by Mary Jelkovsky
Ladies dealing with body-image issues, this one’s for you. Written by inspirational speaker, author, podcaster and “worldwide retreat leader” (check out her blog maryscupoftea.com and Instagram account @maryscupofteaa to see how she leads her vivacious and bodacious life) Mary Jelkovsky, this interactive self-love workbook is all about loving yourself, self-care and body positivity. And, she should know; Jelkovsky was a bikini fitness model who had struggled with years of insecurities, an eating disorder and body dysmorphia. Written like a letter to a friend, there are writing exercises, a quiz and a guide, as well as Jelkovsky’s own personal stories and advice to help encourage and empower women of all shapes, sizes and weights to love their bodies.
The Courage To Be Disliked: How to free yourself, change your life and achieve real happiness
by Ichiro Kishimi and Fumitake Koga
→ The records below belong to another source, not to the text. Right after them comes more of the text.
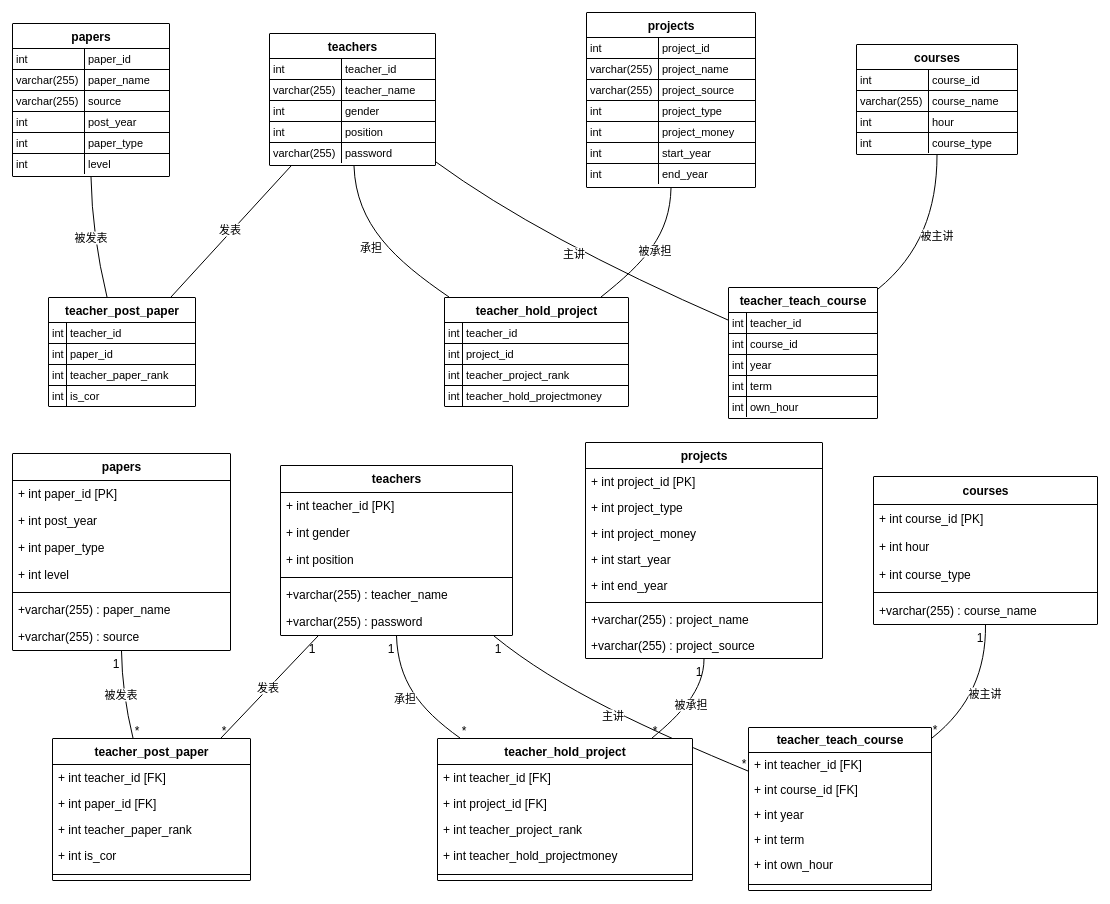
<!DOCTYPE html>
<html lang="zh-CN">
<head>
<meta charset="utf-8">
<title>papers, teachers, projects, courses</title>
<style>
:root { --ink: #000; --paper: #fff; }
* { box-sizing: border-box; margin: 0; padding: 0; }
html, body { width: 1110px; height: 904px; overflow: hidden; background: var(--paper); }
body { position: relative; color: var(--ink); font-family: "Liberation Sans", "Noto Sans CJK SC", sans-serif; }
.links { position: absolute; left: 0; top: 0; fill: none; stroke: var(--ink); stroke-width: 1; }
.node { position: absolute; display: flex; flex-direction: column; background: var(--paper); border: 1px solid var(--ink); border-radius: 1px; white-space: nowrap; }
.node h2 { flex: none; display: flex; align-items: center; justify-content: center; font-size: 12px; font-weight: 700; }
ul { list-style: none; }

/* table nodes */
.table { --type: 71px; font-size: 11px; line-height: 20px; }
.table.narrow { --type: 17px; }
.table h2 { height: 24px; padding-top: 2px; }
.table li { display: grid; grid-template-columns: var(--type) 1fr; height: 21px; border-top: 1px solid var(--ink); }
.table span { padding-left: 3px; }
.table span + span { border-left: 1px solid var(--ink); }

/* class nodes */
.class { font-size: 12px; }
.class h2 { height: var(--head); }
.class ul { flex: none; border-top: 1px solid var(--ink); padding-left: 5px; }
.class .numbers { height: var(--body); }
.class .strings { flex: 1; padding-top: 4px; }
.class li { height: var(--row); line-height: var(--row); }

/* relation names and multiplicities */
.label, .count { position: absolute; transform: translate(-50%, -50%); white-space: nowrap; }
.label { background: var(--paper); font-size: 11px; line-height: 13px; }
.count { font-size: 12px; line-height: 14px; }
</style>
</head>
<body>

<svg class="links" width="1110" height="904" viewBox="0 0 1110 904" aria-hidden="true">
  <g id="table-links">
    <path d="M91 177Q92 235 107 297"/>
    <path d="M291 166L171 297"/>
    <path d="M354 166C356 225 395 260 449 297"/>
    <path d="M436 162Q540 238 728 320"/>
    <path d="M671 188C670 235 645 262 601 297"/>
    <path d="M937 155C937 210 920 255 878 289"/>
  </g>
  <g id="class-links">
    <path d="M121.5 651Q122 693 133 738"/>
    <path d="M318 636L221 738"/>
    <path d="M396.5 636C398 680 418 708 460 738"/>
    <path d="M494 636C560 690 650 730 748 771"/>
    <path d="M704 659C704 690 680 715 652 738"/>
    <path d="M985.5 625C986 670 970 708 932 738"/>
  </g>
</svg>

<main>
  <section class="node table" style="left:12px;top:23px;width:158px;height:154px">
    <h2>papers</h2>
    <ul>
      <li><span>int</span><span>paper_id</span></li>
      <li><span>varchar(255)</span><span>paper_name</span></li>
      <li><span>varchar(255)</span><span>source</span></li>
      <li><span>int</span><span>post_year</span></li>
      <li><span>int</span><span>paper_type</span></li>
      <li><span>int</span><span>level</span></li>
    </ul>
  </section>

  <section class="node table" style="left:269px;top:33px;width:167px;height:133px">
    <h2>teachers</h2>
    <ul>
      <li><span>int</span><span>teacher_id</span></li>
      <li><span>varchar(255)</span><span>teacher_name</span></li>
      <li><span>int</span><span>gender</span></li>
      <li><span>int</span><span>position</span></li>
      <li><span>varchar(255)</span><span>password</span></li>
    </ul>
  </section>

  <section class="node table" style="left:586px;top:12px;width:170px;height:176px">
    <h2>projects</h2>
    <ul>
      <li><span>int</span><span>project_id</span></li>
      <li><span>varchar(255)</span><span>project_name</span></li>
      <li><span>varchar(255)</span><span>project_source</span></li>
      <li><span>int</span><span>project_type</span></li>
      <li><span>int</span><span>project_money</span></li>
      <li><span>int</span><span>start_year</span></li>
      <li><span>int</span><span>end_year</span></li>
    </ul>
  </section>

  <section class="node table" style="left:856px;top:44px;width:162px;height:111px">
    <h2>courses</h2>
    <ul>
      <li><span>int</span><span>course_id</span></li>
      <li><span>varchar(255)</span><span>course_name</span></li>
      <li><span>int</span><span>hour</span></li>
      <li><span>int</span><span>course_type</span></li>
    </ul>
  </section>

  <section class="node table narrow" style="left:48px;top:297px;width:148px;height:110px">
    <h2>teacher_post_paper</h2>
    <ul>
      <li><span>int</span><span>teacher_id</span></li>
      <li><span>int</span><span>paper_id</span></li>
      <li><span>int</span><span>teacher_paper_rank</span></li>
      <li><span>int</span><span>is_cor</span></li>
    </ul>
  </section>

  <section class="node table narrow" style="left:444px;top:297px;width:185px;height:110px">
    <h2>teacher_hold_project</h2>
    <ul>
      <li><span>int</span><span>teacher_id</span></li>
      <li><span>int</span><span>project_id</span></li>
      <li><span>int</span><span>teacher_project_rank</span></li>
      <li><span>int</span><span>teacher_hold_projectmoney</span></li>
    </ul>
  </section>

  <section class="node table narrow" style="left:728px;top:287px;width:150px;height:132px">
    <h2>teacher_teach_course</h2>
    <ul>
      <li><span>int</span><span>teacher_id</span></li>
      <li><span>int</span><span>course_id</span></li>
      <li><span>int</span><span>year</span></li>
      <li><span>int</span><span>term</span></li>
      <li><span>int</span><span>own_hour</span></li>
    </ul>
  </section>

  <section class="node class" style="left:12px;top:453px;width:219px;height:198px;--head:26px;--row:27px;--body:112px">
    <h2>papers</h2>
    <ul class="numbers">
      <li>+ int paper_id [PK]</li>
      <li>+ int post_year</li>
      <li>+ int paper_type</li>
      <li>+ int level</li>
    </ul>
    <ul class="strings">
      <li>+varchar(255) : paper_name</li>
      <li>+varchar(255) : source</li>
    </ul>
  </section>

  <section class="node class" style="left:280px;top:465px;width:233px;height:171px;--head:26px;--row:27px;--body:85px">
    <h2>teachers</h2>
    <ul class="numbers">
      <li>+ int teacher_id [PK]</li>
      <li>+ int gender</li>
      <li>+ int position</li>
    </ul>
    <ul class="strings">
      <li>+varchar(255) : teacher_name</li>
      <li>+varchar(255) : password</li>
    </ul>
  </section>

  <section class="node class" style="left:585px;top:442px;width:238px;height:217px;--head:25px;--row:26px;--body:134px">
    <h2>projects</h2>
    <ul class="numbers">
      <li>+ int project_id [PK]</li>
      <li>+ int project_type</li>
      <li>+ int project_money</li>
      <li>+ int start_year</li>
      <li>+ int end_year</li>
    </ul>
    <ul class="strings">
      <li>+varchar(255) : project_name</li>
      <li>+varchar(255) : project_source</li>
    </ul>
  </section>

  <section class="node class" style="left:873px;top:476px;width:225px;height:149px;--head:27px;--row:28px;--body:88px">
    <h2>courses</h2>
    <ul class="numbers">
      <li>+ int course_id [PK]</li>
      <li>+ int hour</li>
      <li>+ int course_type</li>
    </ul>
    <ul class="strings">
      <li>+varchar(255) : course_name</li>
    </ul>
  </section>

  <section class="node class" style="left:52px;top:738px;width:199px;height:143px;--head:25px;--row:26px;--body:110px">
    <h2>teacher_post_paper</h2>
    <ul class="numbers">
      <li>+ int teacher_id [FK]</li>
      <li>+ int paper_id [FK]</li>
      <li>+ int teacher_paper_rank</li>
      <li>+ int is_cor</li>
    </ul>
    <ul class="strings"></ul>
  </section>

  <section class="node class" style="left:437px;top:738px;width:256px;height:143px;--head:25px;--row:26px;--body:110px">
    <h2>teacher_hold_project</h2>
    <ul class="numbers">
      <li>+ int teacher_id [FK]</li>
      <li>+ int project_id [FK]</li>
      <li>+ int teacher_project_rank</li>
      <li>+ int teacher_hold_projectmoney</li>
    </ul>
    <ul class="strings"></ul>
  </section>

  <section class="node class" style="left:748px;top:727px;width:184px;height:164px;--head:24px;--row:25px;--body:132px">
    <h2>teacher_teach_course</h2>
    <ul class="numbers">
      <li>+ int teacher_id [FK]</li>
      <li>+ int course_id [FK]</li>
      <li>+ int year</li>
      <li>+ int term</li>
      <li>+ int own_hour</li>
    </ul>
    <ul class="strings"></ul>
  </section>

  <span class="label" style="left:91px;top:238px">被发表</span>
  <span class="label" style="left:230px;top:230px">发表</span>
  <span class="label" style="left:371px;top:248px">承担</span>
  <span class="label" style="left:574px;top:254px">主讲</span>
  <span class="label" style="left:655px;top:251px">被承担</span>
  <span class="label" style="left:937px;top:236px">被主讲</span>

  <span class="label" style="left:121px;top:695px">被发表</span>
  <span class="label" style="left:268px;top:688px">发表</span>
  <span class="label" style="left:405px;top:699px">承担</span>
  <span class="label" style="left:613px;top:716px">主讲</span>
  <span class="label" style="left:691px;top:705px">被承担</span>
  <span class="label" style="left:985px;top:694px">被主讲</span>

  <span class="count" style="left:116px;top:664px">1</span>
  <span class="count" style="left:312px;top:649px">1</span>
  <span class="count" style="left:391px;top:649px">1</span>
  <span class="count" style="left:498px;top:649px">1</span>
  <span class="count" style="left:699px;top:672px">1</span>
  <span class="count" style="left:980px;top:638px">1</span>
  <span class="count" style="left:137px;top:731px">*</span>
  <span class="count" style="left:224px;top:731px">*</span>
  <span class="count" style="left:464px;top:731px">*</span>
  <span class="count" style="left:655px;top:731px">*</span>
  <span class="count" style="left:744px;top:764px">*</span>
  <span class="count" style="left:935px;top:730px">*</span>
</main>
</body>
</html>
You could either take a little while getting into this one or warm up to it in a heartbeat – it’s presented as a conversation between a philosopher and a cynical young man struggling with self-acceptance, feelings of inferiority and unhappiness with the society-at-large. Conceived by Ichiro Kishimi (writer, lecturer, counsellor and consultant for the Japanese Society of Adlerian Psychology) and Fumitake Koga (professional writer), the book proffers legendary Austrian psychiatrist Alfred Adler’s ideas about being a member of society and our freedom, our attitudes toward living, the danger in believing that one’s past determines the future, and the negative feelings that arise from regarding other folk as competition. A cheem (but also digestible), mind-expanding and refreshing take on the self-help genre.
Unf*ckology: A Field Guide to Living with Guts and Confidence
by Amy Alkon
Get hooked by the “clickbait” title, stay for the actual good read. Crowned as the queen of “science help”, this “applied behavioral science” expert does a bang-up job of translating science-y talk into practical advice for the layman. Alkon uses research from clinical and evolutionary psychology, neuroscience, behavioural science and her own experiences, to tear into uninformed notions about shame, willpower and self-esteem with biting humour. At the same time, she offers up fast-paced, science-backed sassy advice for going about making real proper change to be less fearful and less socially anxious, so that one can realise their fuller selves and be more comfy in their skin, platitudes be damned.
Shy: How being quiet can lead to success
by Annie Ridout
Not the kind who can go full boss/beast mode for your confidence because you’re more the shy type? No problem, says Annie Ridout, freelance journo and author; embrace the strengths and benefits that come with this attribute. Instead of treating shyness as a flaw, Ridout takes a different tack, suggesting that we celebrate and harness its power while taking on ways to overcome its more debilitating aspects, so as to emerge happier (while still retaining your reserved self), and win at life and work.
Presence: Bringing your Boldest Self to your Biggest Challenges
by Amy Cuddy
It’s by a Harvard Business School professor with a viral, super-popular TED Talk about “power posing”, a technique known the world over that supposedly promotes the adoption of certain kinds of open and expansive body postures to positively influence how you feel and behave. After some 9 years, the popularity of “power posing” – and the attendant controversy about its scientific validity – continues to this day. Read this 2018 print publication and decide for yourself if Cuddy’s techniques for tweaking our body language, behaviour and mindsets can really help us feel more powerful and level up our presence in high-pressure situations, such as during job interviews, tough work meetings, and even competitions and difficult conversations.
Enquire or search for the availability of these aforementioned books at reputable bookstores such as Books Kinokuniya or kinokuniya.com.sg, amazon.com, bookdepository.com, and other online book retailers.